To test the effectiveness of traditional customer testimonial ads in light of these shifts, we decided to run an experiment comparing them to more standard Facebook ads which are heavy on imagery. We wanted to see if letting customer testimonials speak for themselves would get customers to convert.

To target the most relevant potential customers, we designed our experiment to target our custom warm audiences, which consists of people who had expressed interest in AdEspresso by downloading one of our eBooks, engaging with a post, or visiting our website within the past 7 days.

We then selected two different style ads and ran them with a $98 budget to see which would be the most effective. Below, you can see we chose our playful mascot with a promise of a free trial.

Below, you can see we chose our playful mascot with a promise of a free trial.

For our testimonial style ad, we ran an ad that was much more minimal in design, letting the testimonials of our customers speak for themselves:

With headshots and companies highlighted, these testimonials are authentic appraisals of the AdEspresso platform. They use social proof to nudge people towards converting based on straightforward testimony. These ads are meant to confer trust to prompt potential customers to try something new, rather than catching viewer’s attention with colorful graphics and large CTAs.

And the results say that…

Although this was a limited experiment, we were able to find a clear difference between the two ad strategies, finding that the visual ad was much more successful in generating conversions than the one with testimonials.

Here’s the raw data, as seen from the AdEspresso dashboard.

These are significant differences and indicate that the formats of the ads play a large role in the differing success and appeal of your campaigns.

Audiences excited by the brand association of the AdEspresso mascot and the free trial CTA are more inclined to click, visit AdEspresso’s site, and then convert. The minimalist customer testimonial ad is designed under the misinformed assumption that ad impressions alone will carry people towards conversions. Instead, you should prioritize getting an audience to click through and visit your site, which is where conversion really happens.

Using testimonials in the right contexts

These results make it clear that ad formatting can make the difference in the success of a Facebook campaign. But even with the clear win for visually inclined ads, you shouldn’t assume that this is a rigid rule that applies to all digital ads.
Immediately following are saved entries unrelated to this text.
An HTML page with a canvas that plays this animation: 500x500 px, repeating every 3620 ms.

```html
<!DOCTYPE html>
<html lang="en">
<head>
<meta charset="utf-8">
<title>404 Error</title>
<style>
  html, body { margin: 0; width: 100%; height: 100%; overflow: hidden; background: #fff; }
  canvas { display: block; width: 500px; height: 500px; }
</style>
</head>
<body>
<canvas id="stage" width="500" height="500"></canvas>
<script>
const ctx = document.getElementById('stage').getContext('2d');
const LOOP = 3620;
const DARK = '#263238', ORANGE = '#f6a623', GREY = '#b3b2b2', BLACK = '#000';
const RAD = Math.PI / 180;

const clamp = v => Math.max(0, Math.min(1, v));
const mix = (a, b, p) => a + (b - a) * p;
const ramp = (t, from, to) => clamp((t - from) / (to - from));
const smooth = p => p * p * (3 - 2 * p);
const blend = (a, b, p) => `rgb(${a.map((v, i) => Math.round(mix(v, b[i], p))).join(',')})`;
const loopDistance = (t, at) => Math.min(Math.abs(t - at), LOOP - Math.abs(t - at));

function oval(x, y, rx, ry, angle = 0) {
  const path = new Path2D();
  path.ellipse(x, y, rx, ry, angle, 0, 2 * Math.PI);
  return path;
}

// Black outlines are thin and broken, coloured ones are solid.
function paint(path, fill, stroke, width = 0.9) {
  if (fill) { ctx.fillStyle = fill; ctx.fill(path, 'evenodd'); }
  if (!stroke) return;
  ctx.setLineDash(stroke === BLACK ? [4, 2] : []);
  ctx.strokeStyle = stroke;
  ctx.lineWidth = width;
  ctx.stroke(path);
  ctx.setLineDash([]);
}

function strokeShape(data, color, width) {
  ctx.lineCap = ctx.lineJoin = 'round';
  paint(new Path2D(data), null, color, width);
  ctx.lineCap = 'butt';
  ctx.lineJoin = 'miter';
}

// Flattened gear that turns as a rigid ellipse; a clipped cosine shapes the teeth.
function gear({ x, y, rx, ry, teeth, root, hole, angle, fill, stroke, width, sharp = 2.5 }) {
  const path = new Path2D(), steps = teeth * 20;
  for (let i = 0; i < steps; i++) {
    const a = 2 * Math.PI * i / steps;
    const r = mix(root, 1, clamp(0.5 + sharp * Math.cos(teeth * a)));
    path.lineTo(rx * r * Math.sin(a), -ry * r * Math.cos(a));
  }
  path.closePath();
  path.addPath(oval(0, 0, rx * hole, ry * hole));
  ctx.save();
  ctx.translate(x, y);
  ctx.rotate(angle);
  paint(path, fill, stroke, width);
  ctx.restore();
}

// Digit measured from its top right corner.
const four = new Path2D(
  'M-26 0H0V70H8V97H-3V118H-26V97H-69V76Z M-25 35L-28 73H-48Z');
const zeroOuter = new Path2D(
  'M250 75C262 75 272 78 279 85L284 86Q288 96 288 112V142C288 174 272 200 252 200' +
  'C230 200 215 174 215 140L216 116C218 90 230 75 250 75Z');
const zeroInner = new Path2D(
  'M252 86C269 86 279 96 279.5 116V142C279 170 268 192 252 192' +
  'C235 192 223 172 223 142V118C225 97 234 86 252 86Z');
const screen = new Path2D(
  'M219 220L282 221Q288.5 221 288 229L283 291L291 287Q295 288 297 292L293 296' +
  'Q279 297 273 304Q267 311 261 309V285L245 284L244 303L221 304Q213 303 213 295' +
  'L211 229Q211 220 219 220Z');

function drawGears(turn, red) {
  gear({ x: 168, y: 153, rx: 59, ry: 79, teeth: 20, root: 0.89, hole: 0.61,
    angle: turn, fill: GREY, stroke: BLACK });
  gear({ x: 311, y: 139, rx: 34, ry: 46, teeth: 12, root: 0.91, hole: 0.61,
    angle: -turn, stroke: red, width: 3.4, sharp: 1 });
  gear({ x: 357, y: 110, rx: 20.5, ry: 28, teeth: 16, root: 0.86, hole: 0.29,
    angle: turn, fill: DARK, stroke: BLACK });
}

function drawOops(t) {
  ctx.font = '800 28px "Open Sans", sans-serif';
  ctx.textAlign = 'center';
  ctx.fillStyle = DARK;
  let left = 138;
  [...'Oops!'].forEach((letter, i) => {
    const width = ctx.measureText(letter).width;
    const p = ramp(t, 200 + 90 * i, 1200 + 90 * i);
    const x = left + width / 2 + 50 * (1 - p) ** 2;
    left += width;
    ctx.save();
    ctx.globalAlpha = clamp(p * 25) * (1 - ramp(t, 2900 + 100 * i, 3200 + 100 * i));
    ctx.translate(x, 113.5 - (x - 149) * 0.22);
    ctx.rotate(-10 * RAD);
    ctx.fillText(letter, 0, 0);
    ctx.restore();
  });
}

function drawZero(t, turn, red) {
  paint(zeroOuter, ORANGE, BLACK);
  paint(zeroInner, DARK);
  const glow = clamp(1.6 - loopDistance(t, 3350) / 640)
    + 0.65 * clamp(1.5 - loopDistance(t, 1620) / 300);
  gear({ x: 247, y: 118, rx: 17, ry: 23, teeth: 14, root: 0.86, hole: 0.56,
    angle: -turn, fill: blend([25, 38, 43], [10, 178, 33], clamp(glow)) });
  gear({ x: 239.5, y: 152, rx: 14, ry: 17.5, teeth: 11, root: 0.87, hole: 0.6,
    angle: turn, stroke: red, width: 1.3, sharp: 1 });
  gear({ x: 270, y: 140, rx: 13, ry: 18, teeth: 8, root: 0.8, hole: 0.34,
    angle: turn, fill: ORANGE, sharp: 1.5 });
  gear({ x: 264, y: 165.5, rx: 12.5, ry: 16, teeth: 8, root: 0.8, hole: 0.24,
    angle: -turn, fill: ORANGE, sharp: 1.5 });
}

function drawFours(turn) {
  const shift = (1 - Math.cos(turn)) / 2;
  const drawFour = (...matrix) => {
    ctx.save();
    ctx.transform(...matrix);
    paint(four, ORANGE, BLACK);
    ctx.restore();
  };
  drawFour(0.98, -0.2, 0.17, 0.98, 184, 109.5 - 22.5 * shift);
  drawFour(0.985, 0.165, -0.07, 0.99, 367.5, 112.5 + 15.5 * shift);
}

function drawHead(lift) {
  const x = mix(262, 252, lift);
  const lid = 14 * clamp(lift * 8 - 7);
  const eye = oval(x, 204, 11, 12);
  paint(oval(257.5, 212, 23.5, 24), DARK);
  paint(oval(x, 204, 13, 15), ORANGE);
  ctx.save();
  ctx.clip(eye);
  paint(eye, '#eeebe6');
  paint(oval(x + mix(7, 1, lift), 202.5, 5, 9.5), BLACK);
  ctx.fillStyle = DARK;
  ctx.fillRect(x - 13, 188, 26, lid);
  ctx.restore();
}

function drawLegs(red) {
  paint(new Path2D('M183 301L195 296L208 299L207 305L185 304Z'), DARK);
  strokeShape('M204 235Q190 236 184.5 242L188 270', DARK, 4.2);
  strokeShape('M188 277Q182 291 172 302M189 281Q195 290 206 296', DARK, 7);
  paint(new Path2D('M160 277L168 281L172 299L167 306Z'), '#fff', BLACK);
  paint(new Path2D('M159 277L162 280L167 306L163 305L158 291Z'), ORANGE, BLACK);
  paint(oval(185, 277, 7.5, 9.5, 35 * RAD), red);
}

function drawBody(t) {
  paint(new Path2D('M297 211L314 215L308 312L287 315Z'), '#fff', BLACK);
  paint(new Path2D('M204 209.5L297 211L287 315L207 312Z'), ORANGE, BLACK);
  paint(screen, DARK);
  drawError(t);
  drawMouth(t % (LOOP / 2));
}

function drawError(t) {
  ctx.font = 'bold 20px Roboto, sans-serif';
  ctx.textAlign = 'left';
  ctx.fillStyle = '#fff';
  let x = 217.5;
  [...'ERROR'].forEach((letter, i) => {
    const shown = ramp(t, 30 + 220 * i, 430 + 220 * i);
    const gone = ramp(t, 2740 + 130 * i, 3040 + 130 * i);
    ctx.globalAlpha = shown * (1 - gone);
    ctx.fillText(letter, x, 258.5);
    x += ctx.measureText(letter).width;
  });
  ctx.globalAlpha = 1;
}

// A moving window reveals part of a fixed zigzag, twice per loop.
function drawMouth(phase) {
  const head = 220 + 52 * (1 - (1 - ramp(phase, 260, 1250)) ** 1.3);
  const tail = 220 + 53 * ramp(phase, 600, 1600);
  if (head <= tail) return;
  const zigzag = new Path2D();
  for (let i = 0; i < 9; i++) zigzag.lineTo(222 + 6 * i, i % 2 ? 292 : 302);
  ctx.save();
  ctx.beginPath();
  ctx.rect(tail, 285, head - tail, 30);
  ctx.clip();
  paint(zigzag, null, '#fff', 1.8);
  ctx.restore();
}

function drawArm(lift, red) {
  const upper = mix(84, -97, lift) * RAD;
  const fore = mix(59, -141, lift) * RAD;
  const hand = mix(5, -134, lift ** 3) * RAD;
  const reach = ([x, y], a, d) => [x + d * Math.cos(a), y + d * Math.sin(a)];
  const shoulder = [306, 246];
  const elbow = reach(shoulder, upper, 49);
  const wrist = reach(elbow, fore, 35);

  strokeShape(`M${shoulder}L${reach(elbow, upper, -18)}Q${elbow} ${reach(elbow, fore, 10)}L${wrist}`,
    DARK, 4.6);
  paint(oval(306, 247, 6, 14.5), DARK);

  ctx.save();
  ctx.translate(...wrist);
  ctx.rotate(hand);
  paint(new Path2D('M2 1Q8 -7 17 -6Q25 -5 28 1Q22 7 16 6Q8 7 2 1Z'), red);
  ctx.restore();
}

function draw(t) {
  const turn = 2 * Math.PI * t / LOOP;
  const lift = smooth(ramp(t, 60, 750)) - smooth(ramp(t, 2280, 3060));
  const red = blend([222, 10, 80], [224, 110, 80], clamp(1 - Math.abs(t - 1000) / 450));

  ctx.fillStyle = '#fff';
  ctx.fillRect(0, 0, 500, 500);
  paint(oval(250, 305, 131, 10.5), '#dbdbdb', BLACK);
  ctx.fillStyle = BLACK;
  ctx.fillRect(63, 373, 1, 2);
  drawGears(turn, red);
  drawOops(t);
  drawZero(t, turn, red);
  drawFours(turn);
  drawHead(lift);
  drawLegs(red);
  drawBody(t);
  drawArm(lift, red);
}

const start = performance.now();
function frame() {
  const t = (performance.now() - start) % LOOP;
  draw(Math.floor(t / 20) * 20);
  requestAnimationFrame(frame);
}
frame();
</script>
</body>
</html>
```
Additionally, it’s important to pay attention to the scope of the experiment. We tested one particular set of ads, which doesn’t mean that all customer testimonials are totally ineffective. It indicates that the busy, colorful graphics and the prominent free trial CTA registered more with viewers. The ad with the customer testimonial didn’t have these.
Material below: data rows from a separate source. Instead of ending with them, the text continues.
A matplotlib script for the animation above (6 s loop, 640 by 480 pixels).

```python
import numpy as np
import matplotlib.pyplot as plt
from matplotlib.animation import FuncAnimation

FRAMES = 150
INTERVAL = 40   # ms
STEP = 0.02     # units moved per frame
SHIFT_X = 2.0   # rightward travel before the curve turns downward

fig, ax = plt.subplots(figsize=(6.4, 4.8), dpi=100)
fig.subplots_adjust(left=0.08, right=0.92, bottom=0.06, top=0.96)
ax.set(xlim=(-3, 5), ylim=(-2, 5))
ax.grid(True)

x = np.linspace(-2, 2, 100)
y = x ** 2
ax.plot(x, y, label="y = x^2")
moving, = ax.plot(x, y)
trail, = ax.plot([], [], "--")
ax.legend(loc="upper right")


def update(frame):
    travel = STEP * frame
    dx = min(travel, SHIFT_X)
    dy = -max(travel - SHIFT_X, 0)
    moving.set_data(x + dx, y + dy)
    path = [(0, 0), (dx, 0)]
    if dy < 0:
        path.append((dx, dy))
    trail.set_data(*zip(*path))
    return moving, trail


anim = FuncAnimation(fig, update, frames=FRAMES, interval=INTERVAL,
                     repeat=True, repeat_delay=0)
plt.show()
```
Our neurology gravitates towards visual stimulation. In 10 Scientific Reasons People Are Wired To Respond To Your Visual Marketing, we point out that images are processed at almost half the rate of text. It takes only 150ms to process an image, and another 100ms for our brains to assign meaning to it.

Pro Tip: If you want your Facebook ad to appeal to viewers in a near-instant, the safest bet is to use visual imagery to boldly make your brand’s case.

Building trust should be a core messaging strategy for your brand, and there are plenty of opportunities to let your audience know about the great customer experiences folks have had with your product. But there’s a time and place for everything.

Customer testimonials can be more useful at later stages of the conversion funnel since you want to foster active engagement. By prioritizing the use of visually interesting ads early in the funnel, you’ll be able to engage with a wider audience and get them to engage with your product on their own terms.